WASHINGTON — For the third year running, the Trump administration proposes slashing the Environmental Protection Agency’s Chesapeake Bay Program which has coordinated environmental policy in 5 states since the era of Ronald Reagan.

The administration announced a proposed 90 percent cut of the Chesapeake Bay program’s budget this week, but provided no explanation for the decision in the 150-page budget document released by the EPA.

The White House Office of Management and Budget summary of the proposed EPA budget declares that the plan takes aim at “reducing regulatory burden and eliminating lower-priority activities.”

Maryland Governor Larry Hogan called the proposed 90 percent cut “a total betrayal.”

In previous years, Congress has stepped in to save the Chesapeake Bay Program from similar proposals by the Trump administration.

The Chesapeake Bay Program funnels about three-quarters of it’s $73 million budget directly to D.C. and the five states with rivers draining into the Chesapeake Bay – Maryland, Virginia, West Virginia, Pennsylvania, Delaware and New York (home to the headwaters of the Susquehanna River).

The money funds water quality monitoring and clean up efforts such as direct support to farmers to help them reduce the polluted runoff from the spreading of fertilizer and raw manure they spread on fields.

However, the program’s most powerful role is being the coordinator and negotiator of a partnership between federal agencies and the watershed states. The program helps set policy and goals as well as providing the hard data and scientific analysis needed by decision makers in each state.

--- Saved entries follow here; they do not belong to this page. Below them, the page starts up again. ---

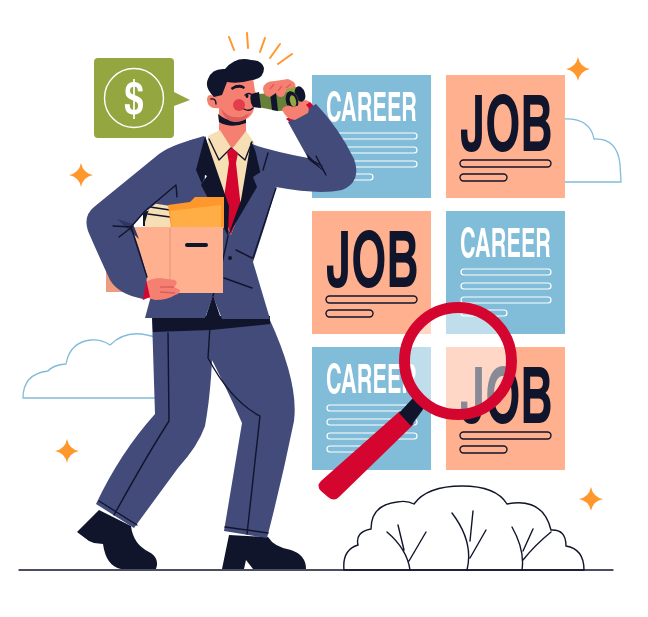
<!DOCTYPE html>
<html lang="en">
<head>
<meta charset="utf-8">
<title>Job search illustration</title>
<style>
:root {
  --paper: #ffffff; --ink: #10152b; --suit: #424b79; --suit-dark: #2f3760;
  --blue: #81bcd9; --peach: #ffb08f; --box-side: #ee9c80; --skin: #f58072; --skin-dark: #dc5d5c;
  --red: #d4062f; --orange: #ff982c; --cream: #f6dfb5; --green: #93a640; --lens: #66803a;
}
html, body { margin: 0; background: var(--paper); overflow: hidden; }
svg { display: block; width: 648px; height: 617px; }
text { font-family: "TeX Gyre Heros Cn", "Liberation Sans", sans-serif; font-weight: 700; }
.blue { fill: var(--blue); }
.peach { fill: var(--peach); }
.job { font-size: 78px; fill: var(--ink); }
.career { font-size: 40px; fill: var(--paper); }
.outline { fill: none; stroke: var(--ink); stroke-width: 1.4; stroke-linecap: round; stroke-linejoin: round; }
.white-lines { fill: none; stroke: var(--paper); stroke-width: 1.2; }
.cloud { fill: var(--paper); stroke: var(--blue); stroke-width: 1.3; stroke-linejoin: round; }
.ink { fill: var(--ink); }
.suit { fill: var(--suit); }
.suit-dark { fill: var(--suit-dark); }
.skin { fill: var(--skin); }
.skin-dark { fill: var(--skin-dark); }
.cream { fill: var(--cream); }
.red { fill: var(--red); }
.orange { fill: var(--orange); }
.green { fill: var(--green); }
.lens { fill: var(--lens); }
</style>
</head>
<body>
<svg viewBox="0 0 648 617" role="img" aria-label="Man with binoculars and an office box looking for a job among career notices">
  <defs>
    <path id="spark" class="orange" d="M0-12Q2-2 12 0Q2 2 0 12Q-2 2-12 0Q-2-2 0-12Z"/>
    <g id="job-card">
      <rect class="peach" width="119" height="123"/>
      <text class="job" x="14" y="76" textLength="93" lengthAdjust="spacingAndGlyphs">JOB</text>
      <g class="outline">
        <rect x="14" y="85" width="91" height="7" rx="3.5"/>
        <rect x="14" y="99" width="47" height="7" rx="3.5"/>
      </g>
    </g>
    <g id="career-card">
      <rect class="blue" width="119" height="123"/>
      <text class="career" x="14" y="46" textLength="91" lengthAdjust="spacingAndGlyphs">CAREER</text>
      <g class="white-lines">
        <rect x="15" y="58" width="90" height="6" rx="3"/>
        <rect x="15" y="72" width="90" height="6" rx="3"/>
        <rect x="15" y="86" width="90" height="6" rx="3"/>
        <rect x="15" y="99" width="46" height="6" rx="3"/>
      </g>
    </g>
  </defs>

  <rect width="648" height="617" fill="var(--paper)"/>

  <g id="clouds" class="cloud">
    <path d="M23 398Q23 374 48 371Q53 365 66 364Q70 342 91 340Q101 339 110 345Q125 330 147 335Q174 340 178 365V398Z"/>
    <path d="M530 182V135Q545 118 562 119Q590 117 594 139Q617 138 620 164L621 182Z"/>
  </g>

  <g id="sparks">
    <use href="#spark" x="578" y="69"/>
    <use href="#spark" x="81" y="175"/>
    <use href="#spark" x="67" y="451"/>
    <use href="#spark" x="591" y="499"/>
  </g>

  <g id="notice-board">
    <use href="#career-card" x="312" y="75"/>
    <use href="#job-card" x="446" y="75"/>
    <use href="#job-card" x="312" y="211"/>
    <use href="#career-card" x="446" y="211"/>
    <use href="#career-card" x="312" y="347"/>
    <use href="#job-card" x="446" y="347"/>
  </g>

  <g id="magnifier">
    <path class="red" d="M400 411L414 424L339 497Q334 502 328 497L321 491Q316 486 321 481Z"/>
    <path class="ink" d="M413 398L424 408L411 426L399 413Z"/>
    <circle cx="458" cy="361" r="53" fill="var(--paper)" fill-opacity=".5"/>
    <circle cx="458" cy="361" r="53.5" fill="none" stroke="var(--red)" stroke-width="11"/>
  </g>

  <g id="bush">
    <path d="M344 570Q342 550 358 545Q355 532 371 529Q371 505 397 502Q407 500 414 504Q427 486 462 486Q496 486 507 504Q543 497 551 530Q566 529 566 546Q584 549 584 570Z" fill="var(--paper)" stroke="var(--ink)" stroke-width="1.4"/>
    <path class="outline" d="M410 570Q407 549 387 532M398 525L404 550M426 532L409 561M467 570Q474 542 452 513M473 511L470 541M486 530L470 558M522 570Q525 550 512 527M533 529L523 551M551 532Q535 545 523 560"/>
  </g>

  <path id="ground" class="outline" d="M19 570H613"/>

  <g id="money-bubble">
    <path class="green" d="M98 58H170Q174 58 174 62V92L190 100L174 106V134Q174 138 170 138H98Q94 138 94 134V62Q94 58 98 58Z"/>
    <circle cx="134" cy="98" r="29.5" fill="none" stroke="var(--paper)" stroke-width="1.4"/>
    <text x="134" y="114" text-anchor="middle" font-size="45" fill="var(--paper)">$</text>
  </g>

  <path id="surprise-lines" d="M229 37L234 50M247 33L248 48M265 38L260 52M280 44L270 58M292 54L278 64" fill="none" stroke="var(--orange)" stroke-width="2" stroke-linecap="round"/>

  <g id="man">
    <g id="shoes" class="ink">
      <path d="M99 510L131 526Q133 544 149 552Q160 558 156 569H121Q106 566 103 544L94 543L89 541L77 532Z"/>
      <path d="M229 535L268 537Q274 547 291 550Q306 555 306 569H253L246 560L244 569H222Z"/>
    </g>

    <g id="trousers">
      <path class="suit" d="M207 318H269Q299 383 294 421Q282 480 267 538L224 531L242 423Q224 382 204 345Z"/>
      <path class="suit" d="M152 318H213Q213 382 205 426Q198 446 178 468L134 528L96 504Q120 453 155 414Z"/>
      <path class="ink" d="M152 316H270V324L211 330L153 332Z"/>
      <path class="outline" d="M210 326L208 358Q231 401 260 416L247 534M168 333L169 421Q146 457 114 515M99 501L137 525M225 527L268 533"/>
    </g>

    <g id="neck-and-shirt">
      <path class="skin" d="M219 108H246V142L232 154L219 142Z"/>
      <path class="ink" d="M218 114Q234 127 246 115V123Q231 129 219 122Z"/>
      <path class="cream" d="M208 136L220 130L232 149L246 131L254 142L250 190L232 238L208 185Z"/>
      <path class="outline" d="M209 139L219 160L231 148L245 160L252 142"/>
      <path class="red" d="M227 152L232 148L238 153L236 163L241 208L231 235L222 211L229 163Z"/>
    </g>

    <g id="jacket">
      <path class="suit" d="M204 136Q178 143 165 153L148 205L158 270L145 318H205L213 296L222 319H270L253 262Q266 224 276 188L257 146L250 143L249 188L231 235L205 180Z"/>
      <path class="ink" d="M205 136L229 206L228 236L201 185L207 176L196 170Z"/>
      <path class="ink" d="M251 141L264 170L253 177L257 187L228 236L241 200Z"/>
      <path class="ink" d="M213 295L205 319H221Z"/>
      <path class="outline" d="M224 278L252 288M276 188L253 258M228 236Q221 270 213 296M252 258L236 250"/>
      <circle class="ink" cx="230" cy="258" r="2"/>
    </g>

    <g id="head">
      <path class="skin" d="M212 88Q212 76 224 73L252 72L255 91L260 100L254 104Q255 117 241 121Q225 123 220 108Q208 110 207 100Q207 93 214 96Z"/>
      <path class="skin-dark" d="M221 108Q227 119 242 117L250 113Q244 123 234 122Q224 121 221 108Z"/>
      <circle cx="239" cy="105" r="6" fill="var(--red)" fill-opacity=".55"/>
      <path class="ink" d="M214 97Q204 87 208 79Q212 68 225 69Q236 56 251 60Q262 60 264 68Q264 79 252 80Q239 84 227 82L222 95L218 96Z"/>
      <path class="outline" d="M211 99Q216 98 216 104M232 88Q238 84 243 87M244 109Q249 112 253 108M245 95Q249 92 252 95"/>
      <path class="ink" d="M231 88Q239 82 245 87L244 89Q238 86 232 90Z"/>
      <ellipse class="ink" cx="247" cy="96" rx="1.5" ry="2"/>
    </g>

    <g id="raised-arm">
      <path class="skin" d="M287 114Q284 105 293 102L306 100Q313 102 313 110L307 123L294 127Z"/>
      <path class="red" d="M286 119L310 102L319 112L296 127Z"/>
      <path class="suit" d="M254 145Q276 152 308 158L288 122L316 104Q339 128 354 159Q362 182 342 190Q319 195 276 187L263 184Z"/>
      <path class="outline" d="M308 158L322 166M316 156L326 175M268 153L263 170"/>
      <path class="ink" d="M306 153L326 173L309 160Z"/>
    </g>

    <g id="binoculars">
      <path class="green" d="M265 88L294 86Q304 89 305 98L300 102L263 101Z"/>
      <ellipse class="ink" cx="300" cy="94" rx="5" ry="8" transform="rotate(-18 300 94)"/>
      <path class="lens" d="M257 94L274 93L294 92Q302 100 296 110L278 111L258 107Z"/>
      <path class="ink" d="M251 94L259 92L261 108L253 107Q249 101 251 94Z"/>
      <path class="ink" d="M270 93L276 92L278 111L272 110Z"/>
      <ellipse class="ink" cx="292" cy="101" rx="6" ry="10" transform="rotate(-14 292 101)"/>
      <ellipse class="green" cx="293" cy="101" rx="3" ry="6" transform="rotate(-14 293 101)"/>
      <path class="skin" d="M263 89Q264 81 275 81L288 79Q297 82 295 87L287 89L284 96Q278 99 276 93L270 97Q264 97 263 89Z"/>
      <path d="M270 89L274 84M278 91L282 86M286 88L291 84" fill="none" stroke="var(--skin-dark)" stroke-width="1.4"/>
      <path class="skin" d="M282 109Q287 103 293 107L303 104Q311 106 308 113L295 120Q285 119 282 109Z"/>
    </g>

    <g id="office-box">
      <path class="ink" d="M143 226V212L170 205V228Z"/>
      <path class="cream" d="M145 222L151 203L171 206L174 228H145Z"/>
      <path class="outline" d="M150 207L170 210M148 214L170 217"/>
      <path class="orange" d="M168 205L190 202L195 197L224 197V228H171Z"/>
      <path d="M170 211L221 205V228H172Z" fill="#ffae45"/>
      <rect x="106" y="227" width="40" height="65" fill="var(--box-side)"/>
      <rect class="peach" x="134" y="227" width="89" height="66"/>
      <path d="M170 228V292" stroke="var(--box-side)" stroke-width="1.5"/>
      <rect class="ink" x="185" y="243" width="23" height="4" rx="2"/>
    </g>

    <g id="carrying-arm">
      <path class="skin" d="M143 284Q150 278 160 278L175 280Q179 283 174 287L180 290Q180 294 175 295Q168 300 155 300L142 296Z"/>
      <path d="M160 287H174M160 292L175 293" fill="none" stroke="var(--skin-dark)" stroke-width="1.3"/>
      <path class="red" d="M138 282L146 279L150 297L143 300Z"/>
      <path class="suit" d="M205 137Q174 143 159 154L94 207Q83 216 88 231Q97 252 110 280Q118 294 143 299L147 277Q139 245 131 227L145 212L176 188Q192 174 205 160Z"/>
      <path class="suit-dark" d="M117 219L133 224L139 239L130 231Z"/>
      <path class="outline" d="M176 185L145 211L131 227L147 277M113 226L132 227L119 237M176 185L177 197"/>
      <path class="ink" d="M205 136L211 156L202 184L196 170Z"/>
    </g>
  </g>
</svg>
</body>
</html>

The program also helps implement the Chesapeake Bay Blueprint, which includes a “pollution diet” with benchmarks that all five states and D.C. can be held accountable for.

Between the states and the federal government, $569.2 million was spent on cleanup efforts in 2017 alone. The Chesapeake Bay Program uses its comparatively small $73 million budget to coordinate the plan for spending that money most effectively.

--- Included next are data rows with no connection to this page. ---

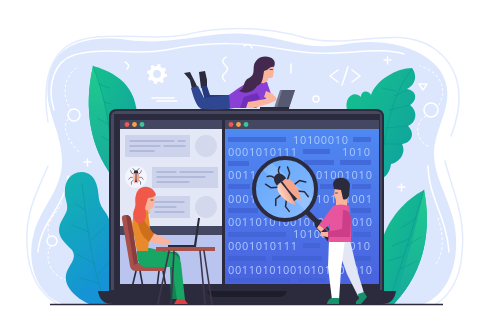
<!DOCTYPE html>
<html lang="en">
<head>
<meta charset="utf-8">
<title>Software testing illustration</title>
<style>
:root{--paper:#fff;--mist:#dce7fd;--ink:#2b2b3d;--ink-soft:#434761;--lavender:#e4e7f6;--card:#cdd3ea;--line:#a9b3d8;--code:#a9c6ff;--bar:#3f62d3;--skin:#fbb49b;--purple:#8a3fd6;--jeans:#2f4690;--red:#f0584a;--orange:#e8892b;--green:#17a663;--brown:#a8504a;--pink:#e8559f;--teal:#14b89a}
html,body{margin:0;background:var(--paper);overflow:hidden}
svg{display:block;width:486px;height:335px}
.ink{fill:var(--ink)}.soft{fill:var(--ink-soft)}.skin{fill:var(--skin)}.card{fill:var(--card)}.bar{fill:var(--bar)}
.stroke{fill:none;stroke-linecap:round;stroke-linejoin:round}
.white{stroke:#fff}
.binary text{font:11px "Noto Sans","Open Sans",sans-serif;fill:var(--code)}
.lines{stroke:var(--line);stroke-width:1.4}
.veins{stroke:#0a8f8a;stroke-width:.7;opacity:.6}
</style>
</head>
<body>
<svg viewBox="0 0 486 335" role="img" aria-label="Testers searching for a bug on a large laptop screen">
<defs>
<linearGradient id="leaf-green" x1="0" y1="0" x2="1" y2="1"><stop offset="0" stop-color="#16c28c"/><stop offset="1" stop-color="#0f9fa0"/></linearGradient>
<linearGradient id="leaf-blue" x1="0" y1="0" x2=".4" y2="1"><stop offset="0" stop-color="#12b5ac"/><stop offset="1" stop-color="#1593d6"/></linearGradient>
<linearGradient id="leaf-side" x1="0" y1="0" x2="0" y2="1"><stop offset="0" stop-color="#1fcb8d"/><stop offset="1" stop-color="#17aa9c"/></linearGradient>
<linearGradient id="code-pane" x1="0" y1="0" x2="0" y2="1"><stop offset="0" stop-color="#4f8bf3"/><stop offset="1" stop-color="#4a62df"/></linearGradient>
<linearGradient id="lens" x1="0" y1="0" x2="1" y2="1"><stop offset="0" stop-color="#5fa4fa"/><stop offset="1" stop-color="#8bbcff"/></linearGradient>
<linearGradient id="shell" x1="0" y1="0" x2="1" y2="1"><stop offset="0" stop-color="#ffe0cf"/><stop offset="1" stop-color="#f49a84"/></linearGradient>
<g id="window-dots"><circle r="2.4" fill="#f0584a"/><circle cx="7.500" r="2.4" fill="#f5a34a"/><circle cx="15" r="2.4" fill="#3cc59a"/></g>
<g id="bug">
<g class="stroke" stroke="#2b2b3d" stroke-width="1.500"><path d="M-6-7L-12-11L-14-17M-8 1L-15 1L-19 6M-7 8L-12 13L-12 19M6-7L12-11L14-17M8 1L15 1L19 6M7 8L12 13L12 19M-3-16Q-4-21-8-22M3-16Q4-21 8-22"/></g>
<path class="ink" d="M-6-9Q-6-18 0-18Q6-18 6-9Z"/>
<path class="ink" d="M-4-9H4L5 14H-5Z"/>
<path fill="url(#shell)" d="M-1-9Q-9-10-9 2Q-8 13-3 18Q0 8-1-9Z"/>
<path fill="#f6a48c" d="M1-9Q9-10 9 2Q8 13 3 18Q0 8 1-9Z"/>
</g>
</defs>

<g id="backdrop">
<path fill="#dce7fd" d="M50 72C57 43 91 35 128 40C176 46 206 31 246 34C285 37 300 50 340 45C385 36 425 48 441 72C458 100 436 123 434 151C433 184 459 208 456 249C454 280 440 297 424 304H62C36 294 27 262 33 237C39 208 63 190 62 160C61 126 40 106 50 72Z"/>
<g class="stroke" stroke="#e3ecfd" stroke-width="1.500">
<path d="M48 122C43 92 46 62 66 47C95 27 145 42 184 35C231 24 270 28 306 38C350 49 396 25 432 47C465 69 463 105 451 136"/>
<path d="M48 166C38 190 25 212 27 244C28 276 40 293 57 304M445 161C452 190 466 215 462 253C460 280 450 295 436 304"/>
</g>
<g class="stroke white" stroke-width="1.500">
<path d="M54 110C46 84 55 61 74 55C104 46 132 56 166 50C212 41 246 42 288 50C336 59 374 45 404 54"/>
<path d="M38 252C40 222 66 206 68 176M449 252C447 218 428 196 428 166"/>
</g>
</g>

<g id="tech-doodles" class="stroke white" stroke-width="1.500">
<circle cx="157" cy="74" r="6" stroke-width="4"/>
<circle cx="157" cy="74" r="8.500" stroke-width="3" stroke-dasharray="3 3.7" stroke-linecap="butt"/>
<path d="M338 70L330 76L338 82M352 70L360 76L352 82M348 67L342 85"/>
<path d="M226 57Q220 61 225 65T225 73T225 81M125 62Q131 65 127 69M244 46Q250 42 252 48M152 98H174M157 101H177M291 64V73M384 60H391M387.500 57V64M419 84H427L423 90ZM84 162H91M87.500 159V166M398 187H405M401.500 184V191"/>
<circle cx="316" cy="99" r="3"/><circle cx="74" cy="115" r="6"/><circle cx="431" cy="110" r="7"/><circle cx="52" cy="241" r="5"/>
<g stroke-width="1" stroke-dasharray="2 3"><path d="M76 68C62 80 63 96 70 109M68 119C60 130 72 145 80 153M439 105C448 88 440 72 420 66M426 116C412 124 418 142 428 146M49 236C44 220 60 211 62 202M50 247C44 260 52 276 66 280M438 218C444 236 444 252 436 264"/></g>
</g>

<g id="foliage">
<path fill="url(#leaf-green)" d="M93 66C122 74 139 91 137 125L127 165L112 176C91 148 83 110 93 66Z"/>
<path fill="url(#leaf-side)" d="M93 66C83 110 91 148 112 176C112 135 105 98 93 66Z"/>
<path class="stroke veins" d="M93 66C106 98 112 135 112 176M99 84L109 88M104 102L111 104M97 118L108 124M101 136L111 142"/>
<path fill="url(#leaf-blue)" d="M106 304H89C76 298 64 287 66 275C68 265 78 259 72 250C64 242 55 235 61 222C66 212 69 211 66 200C62 184 69 172 82 172C96 173 98 187 99 199C101 211 109 212 110 224V304Z"/>
<path class="stroke veins" d="M82 184C87 222 91 266 105 302M85 210L75 203M89 232L72 225M91 240L105 227M95 264L77 254M98 275L109 262M99 283L80 278"/>
<path fill="url(#leaf-green)" d="M347 110C344 97 354 90 361 97C361 90 369 90 371 95C376 80 397 68 412 68C418 76 415 85 407 89C418 91 417 101 410 105C418 111 417 122 408 126C416 134 411 143 402 144C407 154 398 163 391 164C390 173 385 178 378 180V110Z"/>
<path class="stroke veins" d="M412 69C394 92 386 124 381 166M394 96L408 90M389 110L410 105M386 128L408 126M384 144L402 144M396 91L382 88"/>
<path fill="url(#leaf-green)" d="M424 190C431 226 427 269 394 304H382V240C389 218 405 200 424 190Z"/>
<path fill="url(#leaf-side)" d="M424 190C431 226 427 269 394 304C405 268 416 228 424 190Z"/>
<path class="stroke veins" d="M424 190C410 236 398 276 388 304M415 219L401 228M409 239L392 246M404 256L388 261M407 246L421 237M400 269L417 261"/>
</g>

<g id="big-laptop">
<path class="ink" d="M109 117Q109 109 117 109H376Q384 109 384 117V292H109Z"/>
<path fill="#464960" d="M111 117Q111 111 117 111H376Q382 111 382 117V290H380V115H114V290H111Z"/>
<rect class="ink" x="114" y="114" width="266" height="176"/>
<g id="chat-window">
<rect x="120" y="120" width="102" height="164" fill="#e4e7f6"/>
<rect class="soft" x="120" y="120" width="102" height="9"/>
<use href="#window-dots" x="127" y="124.500"/>
<path class="card" d="M125 135H190V157H125ZM152 167H218V188H152ZM150 196H190V218H150Z"/>
<g fill="#d3d8ec"><circle cx="206" cy="146" r="11"/><circle cx="206" cy="207" r="11"/></g>
<circle cx="136" cy="177" r="11" fill="#f4f5fc"/>
<use href="#bug" transform="translate(136 177) scale(.38)"/>
<path class="stroke lines" d="M130 141H174M178 141H185M130 146H160M164 146H185M130 151H154M157 172H176M180 172H213M157 177H205M157 182H189M155 202H184M155 207H176M155 212H184"/>
<rect x="120" y="226" width="102" height="58" fill="#b9c5ee"/>
<rect class="soft" x="120" y="226" width="102" height="9"/>
</g>
<g id="code-window">
<rect x="225" y="120" width="154" height="164" fill="url(#code-pane)"/>
<rect class="soft" x="225" y="120" width="154" height="9"/>
<use href="#window-dots" x="231" y="124.500"/>
<g class="bar" opacity=".75">
<path d="M228 137H286V142H228ZM353 137H371V142H353ZM303 149H330V154H303ZM228 161H249V166H228ZM304 160H334V165H304ZM340 160H371V165H340ZM228 184H250V189H228ZM320 184H337V189H320ZM352 184H371V189H352ZM228 208H258V213H228ZM351 208H371V213H351ZM228 232H286V237H228ZM353 232H371V237H353ZM303 243H320V248H303ZM228 256H266V261H228ZM272 256H322V261H272ZM352 256H371V261H352ZM228 278H290V282H228ZM298 278H326V282H298Z"/>
</g>
<g class="binary">
<text x="293" y="144" textLength="55">10100010</text>
<text x="228" y="156" textLength="69">0001010111</text><text x="342" y="156" textLength="28">1010</text>
<text x="228" y="179" textLength="28">0011</text><text x="316" y="179" textLength="56">01001010</text>
<text x="228" y="203" textLength="28">0001</text><text x="316" y="203" textLength="56">10101001</text>
<text x="228" y="226" textLength="144">001101010010101001010</text>
<text x="293" y="238" textLength="55">10100010</text>
<text x="228" y="250" textLength="69">0001010111</text><text x="342" y="250" textLength="28">1010</text>
<text x="228" y="274" textLength="144">001101010010101001010</text>
</g>
</g>
<path class="ink" d="M98 291H396Q394 304 382 304H112Q100 304 98 291Z"/>
<path fill="#1d1d2c" d="M207 291H287Q285 297 279 297H215Q209 297 207 291Z"/>
<path d="M50 304.500H443" stroke="#2b2b3d" stroke-width="1.400"/>
</g>

<g id="woman-on-top">
<path class="ink" d="M184 73L190 72L195 82L198 88L192 89L190 80ZM199 72L205 71L207 80V87L201 88Z"/>
<path fill="#26397c" d="M201 86H207L210 95L232 95V108H207Z"/>
<path fill="#2f4690" d="M191 88L198 86L204 98L236 94L240 107Q222 111 202 109Q196 108 191 88Z"/>
<path fill="#8a3fd6" d="M229 95C236 90 245 83 254 80L267 82L271 94L256 108H230Z"/>
<path fill="#702fb8" d="M244 97L257 93L260 98L246 108H240Z"/>
<path class="skin" d="M258 72H268V80Q264 86 259 81ZM248 102L266 99L275 96L277 100L268 104L253 108H246ZM266 91L273 94L276 100H271L264 97Z"/>
<path class="skin" d="M261 62H273L274 70L273 77Q268 80 262 76Z"/>
<path fill="#44294f" d="M274 67C279 56 261 53 256 61C251 67 257 74 249 78C242 81 246 88 239 91C247 95 254 91 257 86C263 84 263 77 264 71C269 70 270 66 274 67Z"/>
<path class="stroke" stroke="#44294f" stroke-width=".8" d="M270 69.500H272.500"/>
<path fill="#777b91" d="M280 90H295L289 108H274Z"/><path fill="#565a70" d="M282 90H295L289 108H277Z"/><path class="ink" d="M260 107H289V109H260Z"/>
</g>

<g id="magnifier">
<path class="stroke" stroke="#2b2b3d" stroke-width="5" d="M307 212L318 223"/>
<path class="stroke" stroke="#2b2b3d" stroke-width="9" d="M319 224L348 258"/>
<path class="stroke" stroke="#565a74" stroke-width="2" d="M321 223L349 256"/>
<circle cx="285" cy="189" r="31" fill="url(#lens)" stroke="#2b2b3d" stroke-width="4"/>
<path fill="#fff" opacity=".16" d="M263 170L272 163L312 199L305 210Z"/>
<use href="#bug" transform="translate(287 189) rotate(-38)"/>
</g>

<g id="man-with-magnifier">
<path fill="#e2e6f5" d="M331 240H350L357 270L364 293L358 296L347 274L340 255Z"/>
<path fill="#fff" d="M329 240H345L341 270L339 300H332L328 267Z"/>
<path fill="#15916c" d="M331 298H339V304H327Q327 301 331 298ZM358 294L364 292L367 297L361 304H356Q355 301 359 299Z"/>
<path class="skin" d="M336 194H347V206L341 210L336 205Z"/>
<path class="skin" d="M335 187H346V198Q342 203 336 200L334 195Z"/>
<path class="ink" d="M333 184C334 175 349 176 350 185L349 196Q346 201 343 199L341 190L334 189Z"/>
<path class="stroke" stroke="#2b2b3d" stroke-width=".8" d="M335.500 193H337.500"/>
<path fill="#e8559f" d="M333 206Q341 203 349 206L351 225V242H328L330 224L323 230L319 225Z"/>
<path fill="#cc3f88" d="M343 210Q351 209 351 220L350 237L327 237L326 232L342 229Z"/>
<path class="skin" d="M319 225L324 229L321 232L317 228ZM321 232L328 232V237L320 236Z"/>
</g>

<g id="woman-at-desk">
<g class="stroke" stroke="#2b2b3d" stroke-width="1.600"><path d="M136 271L128 304M163 271L169 304M140 271L146 304M159 271L155 304"/></g>
<path fill="#a8504a" d="M122 219Q121 215 126 215Q130 215 131 219L138 263H164Q168 268 164 271H136Q131 271 130 266Z"/>
<path fill="#8a3d3c" d="M126 215Q130 215 131 219L138 263L134 265Z"/>
<path fill="#0f8450" d="M150 250L176 252Q181 255 180 262L177 299H171L170 267L148 266Z"/>
<path fill="#17a663" d="M137 249L150 248L174 254Q180 257 181 263L185 300H177L172 267H145Q136 266 137 249Z"/>
<path fill="#e03d45" d="M177 299H184L188 304H174Z"/>
<path class="skin" d="M141 202H150V214H139ZM145 236L153 233L169 240L171 243L164 245L150 242Z"/>
<path fill="#e8892b" d="M134 211Q141 206 148 211L150 228L148 251H137L132 225Z"/>
<path fill="#cf6f1c" d="M137 216Q143 214 145 222L154 234L149 242Q138 234 137 216Z"/>
<path class="skin" d="M145 192H154L155 200L153 208Q148 211 143 207Z"/>
<path fill="#f0584a" d="M156 195C153 184 138 184 136 195C134 201 137 204 134 210C132 215 134 222 139 224C147 222 147 214 145 208L148 198Q153 198 156 195Z"/>
<path class="stroke" stroke="#2b2b3d" stroke-width=".8" d="M151 200H153"/>
<path class="ink" d="M198 218L200 218L196 247H168V245H194Z"/>
<path fill="#a8504a" d="M156 247H215V251H156Z"/>
<g class="stroke" stroke="#40364a" stroke-width="1.600"><path d="M169 251L158 304M174 251L171 304M200 251L205 304M204 251L212 304"/></g>
</g>
</svg>
</body>
</html>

One state can not clean up the Chesapeake Bay without cooperation from the others.

In that respect, you could think of the EPA’s Chesapeake Bay Program as like a football coach and the states as players.   

The Program makes sure everybody is running the same plays, and the team has been winning.

Since 2009, sediment, nitrogen and phosphorous pollution in the Bay have fallen significantly.

In 2018, for the first time in modern history underwater grasses in the Bay have surpassed 100,000 acres.

That’s why slashing the Chesapeake Bay Program’s budget 90 percent is like firing a winning coach in the middle of the big game.